» Work to complete
Each record that follows is to be reproduced character for character, pictures excepted.

<<<<

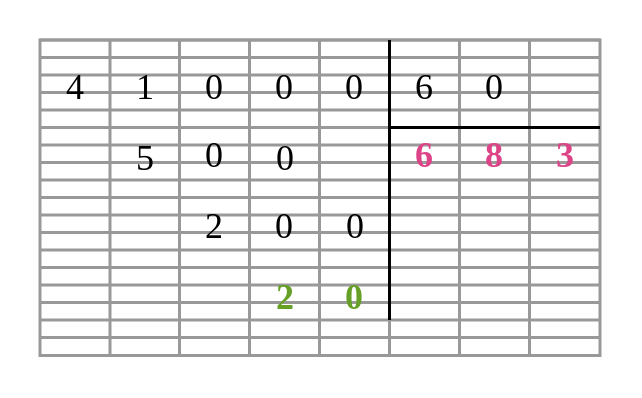
<!DOCTYPE html>
<html lang="en">
<head>
<meta charset="utf-8">
<title>Long division: 41000 by 60</title>
<style>
:root {
  --paper: #ffffff;
  --rule: #999999;
  --ink: #000000;
  --quotient: #dd4488;
  --remainder: #66a026;
}
* { box-sizing: border-box; }
html, body { margin: 0; }
body {
  position: relative;
  width: 642px;
  height: 398px;
  overflow: hidden;
  background: var(--paper);
  color: var(--ink);
}
.ruling { position: absolute; inset: 0; display: block; }
.ruling .grid { stroke: var(--rule); stroke-width: 3; fill: none; }
.ruling .bracket { stroke: var(--ink); stroke-width: 3; fill: none; }
.division {
  position: absolute;
  left: 40px;
  top: 52px;
  display: grid;
  grid-template-columns: repeat(8, 70px);
  grid-template-rows: repeat(4, 70px);
  font: 36px/70px "Liberation Serif", "Times New Roman", serif;
  text-align: center;
}
.number { display: flex; }
.number span { position: relative; flex: 0 0 70px; }
.dividend { grid-area: 1 / 1 / 2 / 6; }
.divisor { grid-area: 1 / 6 / 2 / 8; }
.first-step { grid-area: 2 / 2 / 3 / 5; }
.quotient { grid-area: 2 / 6 / 3 / 9; color: var(--quotient); font-weight: bold; }
.second-step { grid-area: 3 / 3 / 4 / 6; }
.remainder { grid-area: 4 / 4 / 5 / 6; color: var(--remainder); font-weight: bold; }
.first-step span { top: 1px; }
.first-step .raised, .quotient span { top: -2px; }
.second-step span { top: -1px; }
.number .nudged { left: -1px; }
</style>
</head>
<body>
<svg class="ruling" width="642" height="398" viewBox="0 0 642 398" aria-hidden="true">
  <defs>
    <path id="rule" d="M40 0H600"/>
    <g id="rule-group">
      <use href="#rule" y="40"/>
      <use href="#rule" y="57.5"/>
      <use href="#rule" y="75"/>
      <use href="#rule" y="92.5"/>
      <use href="#rule" y="110"/>
      <use href="#rule" y="127.5"/>
    </g>
  </defs>
  <g class="grid">
    <use href="#rule-group"/>
    <use href="#rule-group" y="105"/>
    <use href="#rule-group" y="210"/>
    <rect x="40" y="40" width="560" height="315.5"/>
    <path d="M110 40V355M179.5 40V355M249.5 40V355M319.5 40V355M389.5 40V355M459.5 40V355M529.5 40V355"/>
  </g>
  <path class="bracket" d="M389.5 40V320M389.5 127.5H600"/>
</svg>
<main class="division">
  <div class="number dividend"><span>4</span><span>1</span><span class="nudged">0</span><span class="nudged">0</span><span class="nudged">0</span></div>
  <div class="number divisor"><span class="nudged">6</span><span class="nudged">0</span></div>
  <div class="number first-step"><span>5</span><span class="raised nudged">0</span><span>0</span></div>
  <div class="number quotient"><span class="nudged">6</span><span class="nudged">8</span><span>3</span></div>
  <div class="number second-step"><span class="nudged">2</span><span class="nudged">0</span><span>0</span></div>
  <div class="number remainder"><span>2</span><span class="nudged">0</span></div>
</main>
</body>
</html>
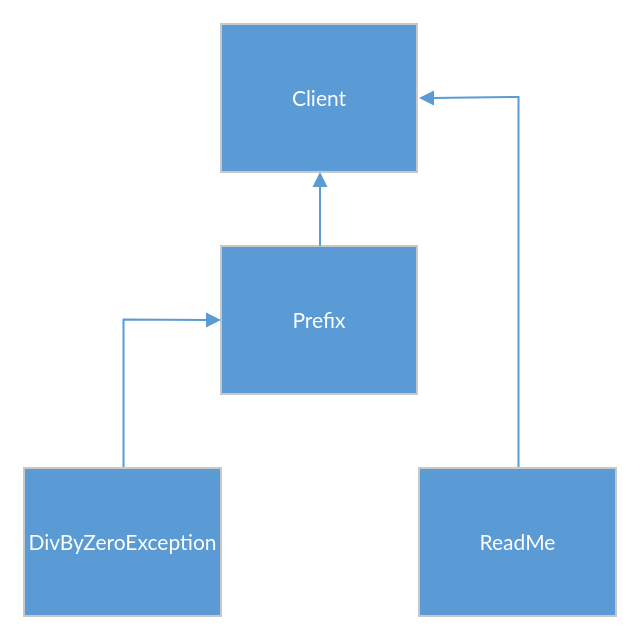
<!DOCTYPE html>
<html lang="en">
<head>
<meta charset="utf-8">
<title>Class diagram</title>
<style>
:root {
  --node: #5b9bd5;
  --node-border: #c8c8c8;
  --connector: #5b9bd5;
  --label: #fff;
  --page: #fff;
}
* { box-sizing: border-box; }
html, body { margin: 0; overflow: hidden; background: var(--page); }
.diagram {
  position: relative;
  width: 640px;
  height: 640px;
  overflow: hidden;
  background: var(--page);
}
.connectors { position: absolute; inset: 0; display: block; }
.connectors .line { fill: none; stroke: var(--connector); stroke-width: 2; }
.connectors .arrow { fill: var(--connector); }
.node {
  position: absolute;
  display: flex;
  align-items: center;
  justify-content: center;
  width: 198px;
  height: 150px;
  border: 2px solid var(--node-border);
  background: var(--node);
  color: var(--label);
  font: 400 21px/26px Lato, "Open Sans", sans-serif;
  white-space: nowrap;
}
.client { left: 220px; top: 23px; }
.prefix { left: 220px; top: 245px; }
.exception { left: 23px; top: 467px; width: 199px; }
.readme { left: 418px; top: 467px; width: 199px; }
</style>
</head>
<body>
<main class="diagram">
  <div class="node client">Client</div>
  <div class="node prefix">Prefix</div>
  <div class="node exception">DivByZeroException</div>
  <div class="node readme">ReadMe</div>
  <svg class="connectors" width="640" height="640" viewBox="0 0 640 640" aria-hidden="true">
    <g class="prefix-to-client">
      <path class="line" d="M320 246V184"/>
      <polygon class="arrow" points="320,172 327.5,187 312.5,187"/>
    </g>
    <g class="exception-to-prefix">
      <path class="line" d="M123.5 467V319.5L208 320"/>
      <polygon class="arrow" points="221,320 206,327.5 206,312.5"/>
    </g>
    <g class="readme-to-client">
      <path class="line" d="M518.5 467V97L432 98"/>
      <polygon class="arrow" points="419,98 434,90.5 434,105.5"/>
    </g>
  </svg>
</main>
</body>
</html>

>>>>

» Answer space
<!DOCTYPE html>
<html lang="en">
<head>
<meta charset="utf-8">
<title>Long division: 41000 by 60</title>
<style>
:root {
  --paper: #ffffff;
  --rule: #999999;
  --ink: #000000;
  --quotient: #dd4488;
  --remainder: #66a026;
}
* { box-sizing: border-box; }
html, body { margin: 0; }
body {
  position: relative;
  width: 642px;
  height: 398px;
  overflow: hidden;
  background: var(--paper);
  color: var(--ink);
}
.ruling { position: absolute; inset: 0; display: block; }
.ruling .grid { stroke: var(--rule); stroke-width: 3; fill: none; }
.ruling .bracket { stroke: var(--ink); stroke-width: 3; fill: none; }
.division {
  position: absolute;
  left: 40px;
  top: 52px;
  display: grid;
  grid-template-columns: repeat(8, 70px);
  grid-template-rows: repeat(4, 70px);
  font: 36px/70px "Liberation Serif", "Times New Roman", serif;
  text-align: center;
}
.number { display: flex; }
.number span { position: relative; flex: 0 0 70px; }
.dividend { grid-area: 1 / 1 / 2 / 6; }
.divisor { grid-area: 1 / 6 / 2 / 8; }
.first-step { grid-area: 2 / 2 / 3 / 5; }
.quotient { grid-area: 2 / 6 / 3 / 9; color: var(--quotient); font-weight: bold; }
.second-step { grid-area: 3 / 3 / 4 / 6; }
.remainder { grid-area: 4 / 4 / 5 / 6; color: var(--remainder); font-weight: bold; }
.first-step span { top: 1px; }
.first-step .raised, .quotient span { top: -2px; }
.second-step span { top: -1px; }
.number .nudged { left: -1px; }
</style>
</head>
<body>
<svg class="ruling" width="642" height="398" viewBox="0 0 642 398" aria-hidden="true">
  <defs>
    <path id="rule" d="M40 0H600"/>
    <g id="rule-group">
      <use href="#rule" y="40"/>
      <use href="#rule" y="57.5"/>
      <use href="#rule" y="75"/>
      <use href="#rule" y="92.5"/>
      <use href="#rule" y="110"/>
      <use href="#rule" y="127.5"/>
    </g>
  </defs>
  <g class="grid">
    <use href="#rule-group"/>
    <use href="#rule-group" y="105"/>
    <use href="#rule-group" y="210"/>
    <rect x="40" y="40" width="560" height="315.5"/>
    <path d="M110 40V355M179.5 40V355M249.5 40V355M319.5 40V355M389.5 40V355M459.5 40V355M529.5 40V355"/>
  </g>
  <path class="bracket" d="M389.5 40V320M389.5 127.5H600"/>
</svg>
<main class="division">
  <div class="number dividend"><span>4</span><span>1</span><span class="nudged">0</span><span class="nudged">0</span><span class="nudged">0</span></div>
  <div class="number divisor"><span class="nudged">6</span><span class="nudged">0</span></div>
  <div class="number first-step"><span>5</span><span class="raised nudged">0</span><span>0</span></div>
  <div class="number quotient"><span class="nudged">6</span><span class="nudged">8</span><span>3</span></div>
  <div class="number second-step"><span class="nudged">2</span><span class="nudged">0</span><span>0</span></div>
  <div class="number remainder"><span>2</span><span class="nudged">0</span></div>
</main>
</body>
</html>
<!DOCTYPE html>
<html lang="en">
<head>
<meta charset="utf-8">
<title>Class diagram</title>
<style>
:root {
  --node: #5b9bd5;
  --node-border: #c8c8c8;
  --connector: #5b9bd5;
  --label: #fff;
  --page: #fff;
}
* { box-sizing: border-box; }
html, body { margin: 0; overflow: hidden; background: var(--page); }
.diagram {
  position: relative;
  width: 640px;
  height: 640px;
  overflow: hidden;
  background: var(--page);
}
.connectors { position: absolute; inset: 0; display: block; }
.connectors .line { fill: none; stroke: var(--connector); stroke-width: 2; }
.connectors .arrow { fill: var(--connector); }
.node {
  position: absolute;
  display: flex;
  align-items: center;
  justify-content: center;
  width: 198px;
  height: 150px;
  border: 2px solid var(--node-border);
  background: var(--node);
  color: var(--label);
  font: 400 21px/26px Lato, "Open Sans", sans-serif;
  white-space: nowrap;
}
.client { left: 220px; top: 23px; }
.prefix { left: 220px; top: 245px; }
.exception { left: 23px; top: 467px; width: 199px; }
.readme { left: 418px; top: 467px; width: 199px; }
</style>
</head>
<body>
<main class="diagram">
  <div class="node client">Client</div>
  <div class="node prefix">Prefix</div>
  <div class="node exception">DivByZeroException</div>
  <div class="node readme">ReadMe</div>
  <svg class="connectors" width="640" height="640" viewBox="0 0 640 640" aria-hidden="true">
    <g class="prefix-to-client">
      <path class="line" d="M320 246V184"/>
      <polygon class="arrow" points="320,172 327.5,187 312.5,187"/>
    </g>
    <g class="exception-to-prefix">
      <path class="line" d="M123.5 467V319.5L208 320"/>
      <polygon class="arrow" points="221,320 206,327.5 206,312.5"/>
    </g>
    <g class="readme-to-client">
      <path class="line" d="M518.5 467V97L432 98"/>
      <polygon class="arrow" points="419,98 434,90.5 434,105.5"/>
    </g>
  </svg>
</main>
</body>
</html>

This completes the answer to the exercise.